### WHAT IS NEEDED
Report every line in the records below that holds the word "mask".

Source texts of formatted documents:
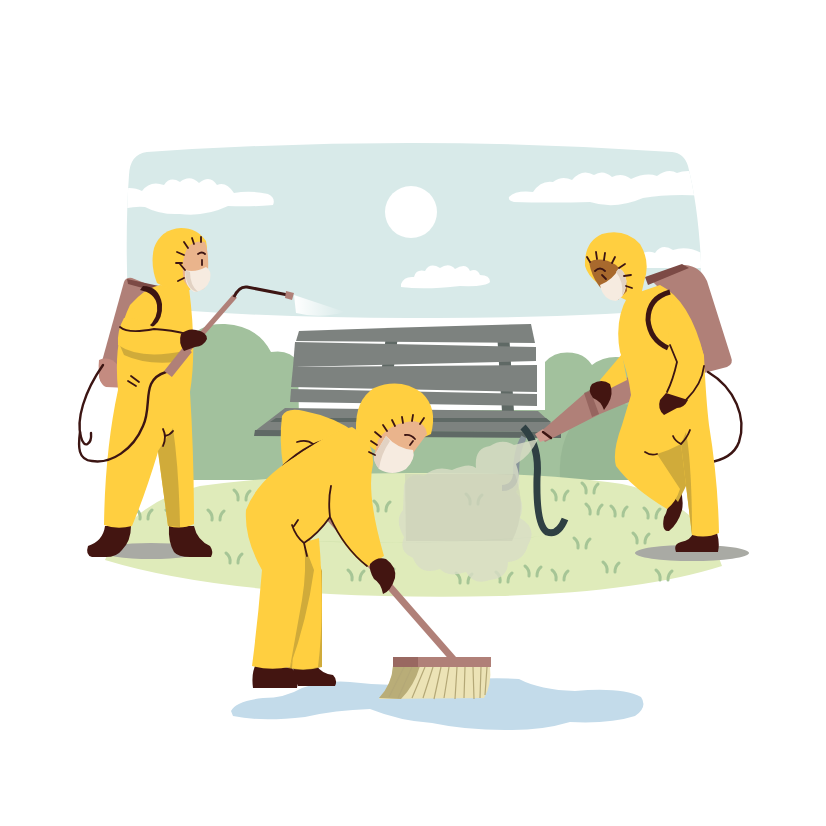
<!DOCTYPE html>
<html lang="en">
<head>
<meta charset="utf-8">
<title>Park cleaning crew</title>
<style>
:root {
  --sky: #d8eae9; --cloud: #ffffff; --bush: #a2c19d; --bush-dark: #8fb08c;
  --grass: #dfebba; --blade: #a6c596; --bench: #7d827f; --bench-dark: #5f6965; --iron: #2f4043;
  --suit: #ffcf40; --suit-shade: #d0ab3a; --line: #3c1513; --boot: #431511;
  --pack: #b08078; --pack-dark: #7c4a45; --skin: #eab48c; --skin-deep: #a8692d; --mask: #f6ebe0; --mask-shade: #e2d2c3;
  --water: #c3dbea; --bristle: #ece3b6; --bristle-dark: #b9ad78; --mist: #d9dec6; --shadow: #a9aaa4;
}
html, body { margin: 0; background: #fff; overflow: hidden; }
svg { display: block; width: 826px; height: 826px; }
.sky { fill: var(--sky); } .cloud { fill: var(--cloud); }
.bush { fill: var(--bush); } .grass { fill: var(--grass); }
.blade { fill: none; stroke: var(--blade); stroke-width: 3; stroke-linecap: round; }
.bench { fill: var(--bench); } .bench-dark { fill: var(--bench-dark); }
.suit { fill: var(--suit); } .shade { fill: var(--suit-shade); }
.line { fill: none; stroke: var(--line); stroke-width: 1.8; stroke-linecap: round; stroke-linejoin: round; }
.hose { fill: none; stroke: var(--line); stroke-width: 2.4; stroke-linecap: round; }
.boot { fill: var(--boot); } .pack { fill: var(--pack); } .pack-dark { fill: var(--pack-dark); }
.skin { fill: var(--skin); } .skin-deep { fill: var(--skin-deep); }
.mask { fill: var(--mask); } .mask-shade { fill: var(--mask-shade); }
.water { fill: var(--water); } .mist { fill: var(--mist); } .shadow { fill: var(--shadow); }
</style>
</head>
<body>
<svg viewBox="0 0 826 826" role="img" aria-label="Three workers in yellow protective suits disinfect and sweep a park with a bench">
  <defs>
    <g id="tuft" class="blade"><path d="M0 0Q1 -6 -4 -10M8 0Q8 -6 12 -9"/></g>
    <linearGradient id="spray" x1="0" x2="1"><stop offset="0" stop-color="#fff"/><stop offset="1" stop-color="#fff" stop-opacity="0"/></linearGradient>
    <clipPath id="sky-area"><path d="M147 152Q410 134 672 152Q684 153 688 166Q698 205 701 262L700 308Q560 319 410 318Q260 318 128 306Q125 230 129 175Q130 154 147 152Z"/></clipPath>
  </defs>

  <g id="sky" clip-path="url(#sky-area)">
    <rect class="sky" x="120" y="130" width="590" height="195"/>
    <circle class="cloud" cx="411" cy="212" r="26"/>
    <path class="cloud" d="M120 189Q133 186 142 191Q150 180 164 185Q170 176 180 182Q190 174 199 183Q210 174 217 185Q226 181 234 193Q250 190 268 194Q276 198 273 205Q250 207 228 206Q205 217 180 214Q160 215 145 207Q132 206 120 210Z"/>
    <path class="cloud" d="M509 197Q516 190 533 192Q541 180 553 182Q562 175 572 180Q582 168 594 175Q603 169 612 177Q622 172 631 179Q646 172 657 176Q668 168 677 173Q690 168 710 176V196Q670 193 643 198Q615 210 590 202Q550 203 514 202Q508 201 509 197Z"/>
    <path class="cloud" d="M401 284Q404 276 414 277Q416 269 425 271Q430 262 440 268Q449 262 455 269Q466 262 470 271Q477 268 480 275Q490 275 490 282Q486 287 460 286Q425 290 401 287Z"/>
    <path class="cloud" d="M636 258Q645 249 655 253Q662 243 673 250Q690 244 710 258V268H636Z"/>
  </g>

  <g id="bushes" class="bush">
    <path d="M186 474V345Q196 323 225 324Q258 326 271 352Q290 349 298 362L300 480H190Z"/>
    <path d="M280 480V410H545V362Q557 349 578 354Q587 357 592 365Q606 354 626 358L650 480Z"/>
    <path fill="var(--bush-dark)" opacity=".55" d="M560 480Q557 430 590 405Q612 396 640 410V480Z"/>
  </g>

  <g id="lawn">
    <path class="grass" d="M105 560Q130 502 200 486Q300 473 410 473Q540 472 622 484Q700 500 722 566Q640 592 500 596Q410 598 330 594Q190 586 105 560Z"/>
    <path fill="#c9dca6" d="M300 541Q420 546 545 536Q500 541 410 543Z"/>
    <use href="#tuft" x="140" y="519"/><use href="#tuft" x="212" y="520"/><use href="#tuft" x="230" y="563"/><use href="#tuft" x="238" y="500"/>
    <use href="#tuft" x="352" y="580"/><use href="#tuft" x="382" y="578"/><use href="#tuft" x="378" y="511"/><use href="#tuft" x="460" y="583"/>
    <use href="#tuft" x="500" y="582"/><use href="#tuft" x="529" y="576"/><use href="#tuft" x="556" y="580"/><use href="#tuft" x="578" y="548"/>
    <use href="#tuft" x="590" y="514"/><use href="#tuft" x="586" y="493"/><use href="#tuft" x="615" y="516"/><use href="#tuft" x="637" y="543"/>
    <use href="#tuft" x="648" y="518"/><use href="#tuft" x="607" y="572"/><use href="#tuft" x="470" y="504"/><use href="#tuft" x="170" y="520"/>
    <use href="#tuft" x="556" y="500"/><use href="#tuft" x="660" y="580"/>
    <ellipse class="shadow" cx="151" cy="551" rx="50" ry="8"/>
    <ellipse class="shadow" cx="692" cy="553" rx="57" ry="8"/>
  </g>

  <g id="bench">
    <path class="bench-dark" d="M386 336H398L388 412H376ZM497 332H509L514 412H502Z"/>
    <path class="bench" d="M299 331Q410 327 531 324L535 343L296 341Z"/>
    <path class="bench" d="M295 342L536 347V361L293 367Z"/>
    <path class="bench" d="M293 367L537 365V392L291 387Z"/>
    <path class="bench" d="M291 389L537 394V406L290 402Z"/>
    <path class="bench" d="M285 408L538 411L561 432L255 431Z"/>
    <path class="bench-dark" d="M276 418L546 418L551 422L270 422Z"/>
    <path class="bench-dark" d="M255 430L561 432V438L254 436Z"/>
    <path fill="none" stroke="#88949a" stroke-width="6" d="M524 437Q516 450 516 475Q514 488 502 488"/>
    <path fill="none" stroke="var(--iron)" stroke-width="7" d="M523 427Q540 445 537 478Q536 525 547 532Q558 536 565 519"/>
  </g>

  <g id="mist" class="mist" opacity=".82">
    <path d="M404 485Q408 472 424 476Q435 465 452 470Q470 462 476 468Q474 448 490 446Q502 438 514 445L538 439Q530 456 516 464Q523 484 516 492Q526 503 520 518Q538 528 528 545Q524 561 508 562Q508 578 490 580Q474 586 466 572Q448 578 440 569Q420 576 413 558Q398 552 404 537Q394 520 403 510Z"/>
    <path fill="#c8ccb8" opacity=".6" d="M405 474H515Q528 510 512 541H406Z"/>
  </g>

  <g id="sprayer-worker">
    <path class="pack" d="M124 282Q126 277 132 278L162 290L146 387L106 385Q98 383 99 372Z"/>
    <path class="pack-dark" d="M127 279L159 286L161 293L128 284Z"/>
    <path fill="#c48b80" d="M99 360Q118 352 128 388L106 387Q97 384 99 360Z"/>
    <path class="hose" d="M103 365C84 392 76 420 81 437C84 450 92 444 91 433"/>
    <path class="boot" d="M105 526H131Q131 541 122 550Q116 558 103 557H92Q85 555 88 546Q103 541 105 526ZM169 526H194Q197 540 210 546Q214 552 211 557H190Q178 557 174 552Q168 542 169 526Z"/>
    <path class="suit" d="M160 285L189 288Q197 350 190 392Q194 455 194 524Q182 530 168 526L158 452Q145 495 132 526Q117 530 104 525Q105 450 118 390Q113 340 130 305Q145 288 160 285Z"/>
    <path class="shade" d="M158 451L173 428Q179 470 180 527L168 526Z"/>
    <path class="suit" d="M157 283Q150 265 154 248Q161 229 181 228Q197 228 206 241Q209 255 203 267L190 290Q171 292 157 283Z"/>
    <path class="skin" d="M188 247Q196 240 205 242Q209 252 208 270L204 289Q190 292 184 281Q180 260 188 247Z"/>
    <path class="mask" d="M185 270Q195 273 206 267Q212 270 210 280Q206 291 194 292Q184 286 185 270Z"/>
    <path class="mask-shade" d="M185 270L190 272Q190 285 198 292Q186 290 185 270Z"/>
    <path class="line" d="M185 270L180 264M188 248L184 242M184 255L177 252M182 263L176 263M184 278L178 281M194 244L192 238M201 242L201 237M198 254Q202 251 205 254"/>
    <path class="line" stroke-width="2.6" d="M202 260V265"/>
    <path class="pack-dark" style="fill:var(--line)" d="M143 286Q159 286 162 304Q163 319 154 326L147 328Q159 318 157 305Q155 293 140 290Z"/>
    <path class="shade" d="M118 341L181 349L176 362Q145 365 124 355Z"/>
    <path class="suit" d="M124 318Q139 316 154 328L187 331L184 351Q140 360 118 345Q117 330 124 318Z"/>
    <path class="line" d="M120 327Q128 334 154 329Q172 330 187 334M163 429Q167 437 163 446M165 436Q170 435 173 431M131 376L139 382M128 381L136 386"/>
    <path class="hose" d="M166 372C140 380 153 405 143 426C133 450 111 464 92 461C78 460 78 447 80 432"/>
    <path fill="none" stroke="var(--pack)" stroke-width="10" d="M168 374L188 349"/>
    <path fill="none" stroke="var(--pack)" stroke-width="5" d="M186 352L235 296"/>
    <path fill="none" stroke="var(--line)" stroke-width="3" d="M234 297Q239 286 247 287L288 295"/>
    <path class="pack" d="M286 291L294 293L292 300L285 298Z"/>
    <path fill="url(#spray)" d="M294 295L345 312Q320 319 296 313Z"/>
    <path class="boot" d="M181 334Q188 328 196 330Q207 332 207 339Q204 346 195 347L184 351Q178 343 181 334Z"/>
  </g>

  <g id="blower-worker">
    <path class="pack" d="M648 277L685 265Q700 266 707 281L731 357Q734 364 727 367L704 373L671 300Z"/>
    <path class="pack-dark" d="M645 277L682 264L689 268L648 285Z"/>
    <path class="hose" d="M708 372C735 388 747 418 739 442C730 467 690 467 655 459"/>
    <path class="pack" d="M538 434L585 393L637 374L641 397L600 414L545 442Z"/>
    <path class="pack-dark" d="M584 393L590 390L599 414L592 417Z" opacity=".5"/>
    <path fill="#d09c91" d="M535 434L543 429L549 439L540 442Z"/>
    <path class="hose" d="M543 432L551 438"/>
    <path class="boot" d="M667 496L680 488Q684 500 682 510Q678 524 669 531Q661 532 664 517Q670 507 667 496ZM693 533H717Q720 543 718 552H676Q673 544 681 542Q691 540 693 533Z"/>
    <path class="shade" d="M636 430L692 430L690 478L678 502L650 470Z"/>
    <path class="suit" d="M628 296L660 285Q690 300 704 356Q706 400 709 425Q718 480 719 533Q706 539 692 535L681 444Q670 450 657 454L680 489Q676 502 667 509Q632 488 616 466Q612 452 622 425L631 395Q628 372 620 352Q614 320 628 296Z"/>
    <path class="shade" d="M681 444L686 432Q692 465 692 535Z"/>
    <path class="suit" d="M585 266Q584 242 602 234Q625 228 640 244Q651 262 644 282L640 300H626Q590 284 585 266Z"/>
    <path class="skin-deep" d="M589 262Q601 256 616 265Q627 274 627 291L618 300Q594 290 589 262Z"/>
    <path class="mask" d="M600 285Q613 280 619 268Q628 273 626 287Q624 298 616 301Q603 300 600 285Z"/>
    <path class="mask-shade" d="M619 268Q628 273 626 287L622 296Q624 282 616 272Z"/>
    <path class="line" d="M590 262L587 257M597 259L596 252M604 260L605 253M612 263L615 257M619 268L625 264M624 276L631 275M626 286L632 288M595 271Q600 266 605 271"/>
    <path class="line" stroke-width="2.8" d="M602 275L606 279"/>
    <path class="suit" d="M622 354L627 380L607 390L600 380Z"/>
    <path class="boot" d="M592 384Q602 378 610 384Q614 394 608 404L604 410Q601 401 593 398Q587 390 592 384Z"/>
    <path fill="none" stroke="var(--line)" stroke-width="5" d="M670 292Q648 298 648 320Q650 340 668 348"/>
    <path class="suit" d="M672 297Q692 315 704 356Q705 376 684 402L666 394L676 360L668 342Z"/>
    <path class="line" d="M670 345L677 362Q673 380 667 392M704 366Q702 384 686 400M690 430Q687 438 681 444M657 454Q651 456 645 452M681 444Q675 441 673 436"/>
    <path class="boot" d="M666 393L688 400Q684 408 677 408L664 415Q657 409 660 400Z"/>
  </g>

  <path id="puddle" class="water" d="M231 711Q236 701 263 698Q285 698 302 688Q325 680 350 682Q390 687 430 684Q480 676 519 679Q540 690 575 691Q622 687 641 697Q648 707 635 716Q610 724 570 722Q540 731 505 730Q465 730 432 723Q400 721 370 709Q335 710 305 717Q260 722 233 716Z"/>

  <g id="sweeping-worker">
    <path fill="none" stroke="var(--pack)" stroke-width="7" d="M328 516L454 660"/>
    <path fill="var(--bristle)" d="M393 666H490Q492 685 484 698L379 699Q392 684 393 666Z"/>
    <path fill="var(--bristle-dark)" d="M393 666H420Q414 686 401 699L379 698Q392 684 393 666Z"/>
    <path fill="none" stroke="#b4a877" stroke-width="1.2" d="M425 667L412 698M433 667L423 698M441 667L434 699M449 667L444 698M457 667L455 699M465 667L464 698M473 667L474 699M481 667L480 698M487 667L485 695M404 667L389 697M412 667L398 698"/>
    <path class="pack" d="M393 657H491V667H393Z"/>
    <path class="pack-dark" opacity=".45" d="M393 657H418V667H393Z"/>
    <path class="boot" d="M256 664L292 668Q299 678 297 688H253Q251 673 256 664ZM292 665H316Q322 674 333 675Q338 680 335 686H298Z"/>
    <path class="suit" d="M282 416Q287 407 304 411Q335 417 356 433L329 462L283 465Q279 440 282 416Z"/>
    <path class="line" d="M283 466Q310 440 340 437M297 442Q307 439 313 444"/>
    <path class="shade" d="M288 668L304 560L309 537L322 571V667Q305 672 288 668Z"/>
    <path class="suit" d="M302 543L319 538Q325 610 318 667Q305 671 292 668Z"/>
    <path class="suit" d="M352 427Q374 440 373 464Q366 494 384 556L367 567Q342 548 330 517Q317 535 304 544L314 570Q307 620 290 667Q270 671 252 666Q258 620 262 570Q244 538 246 510Q258 478 300 454Q330 432 352 427Z"/>
    <path class="shade" d="M304 544L314 570Q307 620 290 667L302 600Q307 570 304 544Z"/>
    <path class="line" d="M330 517Q328 500 331 486M330 517Q318 534 304 543Q296 537 292 525M304 543L307 556M330 517Q344 548 367 566M298 520L294 526"/>
    <path class="suit" d="M356 430Q355 400 374 388Q400 377 422 393Q438 408 431 434L385 455Q365 447 356 430Z"/>
    <path class="skin" d="M378 440Q389 423 414 421Q426 423 427 434L410 457Q390 465 374 456Z"/>
    <path class="mask" d="M386 436Q398 449 413 450Q416 459 406 469Q392 477 379 469Q373 460 374 456Z"/>
    <path class="mask-shade" d="M386 436L374 456Q373 462 379 469Q381 454 390 441Z"/>
    <path class="line" d="M375 455L369 452M377 445L371 441M381 437L375 432M387 431L383 425M395 426L392 420M403 423L402 417M412 421L413 415M420 424L424 418M405 435Q411 434 415 439"/>
    <path class="line" stroke-width="3" d="M410 445L413 441"/>
    <path class="boot" d="M370 564Q377 556 386 559Q397 567 395 578Q391 591 383 594Q381 583 374 579Q369 571 370 564Z"/>
  </g>
</svg>
</body>
</html>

### RESULT BELOW
  --pack: #b08078; --pack-dark: #7c4a45; --skin: #eab48c; --skin-deep: #a8692d; --mask: #f6ebe0; --mask-shade: #e2d2c3;
.mask { fill: var(--mask); } .mask-shade { fill: var(--mask-shade); }
    <path class="mask" d="M185 270Q195 273 206 267Q212 270 210 280Q206 291 194 292Q184 286 185 270Z"/>
    <path class="mask-shade" d="M185 270L190 272Q190 285 198 292Q186 290 185 270Z"/>
    <path class="mask" d="M600 285Q613 280 619 268Q628 273 626 287Q624 298 616 301Q603 300 600 285Z"/>
    <path class="mask-shade" d="M619 268Q628 273 626 287L622 296Q624 282 616 272Z"/>
    <path class="mask" d="M386 436Q398 449 413 450Q416 459 406 469Q392 477 379 469Q373 460 374 456Z"/>
    <path class="mask-shade" d="M386 436L374 456Q373 462 379 469Q381 454 390 441Z"/>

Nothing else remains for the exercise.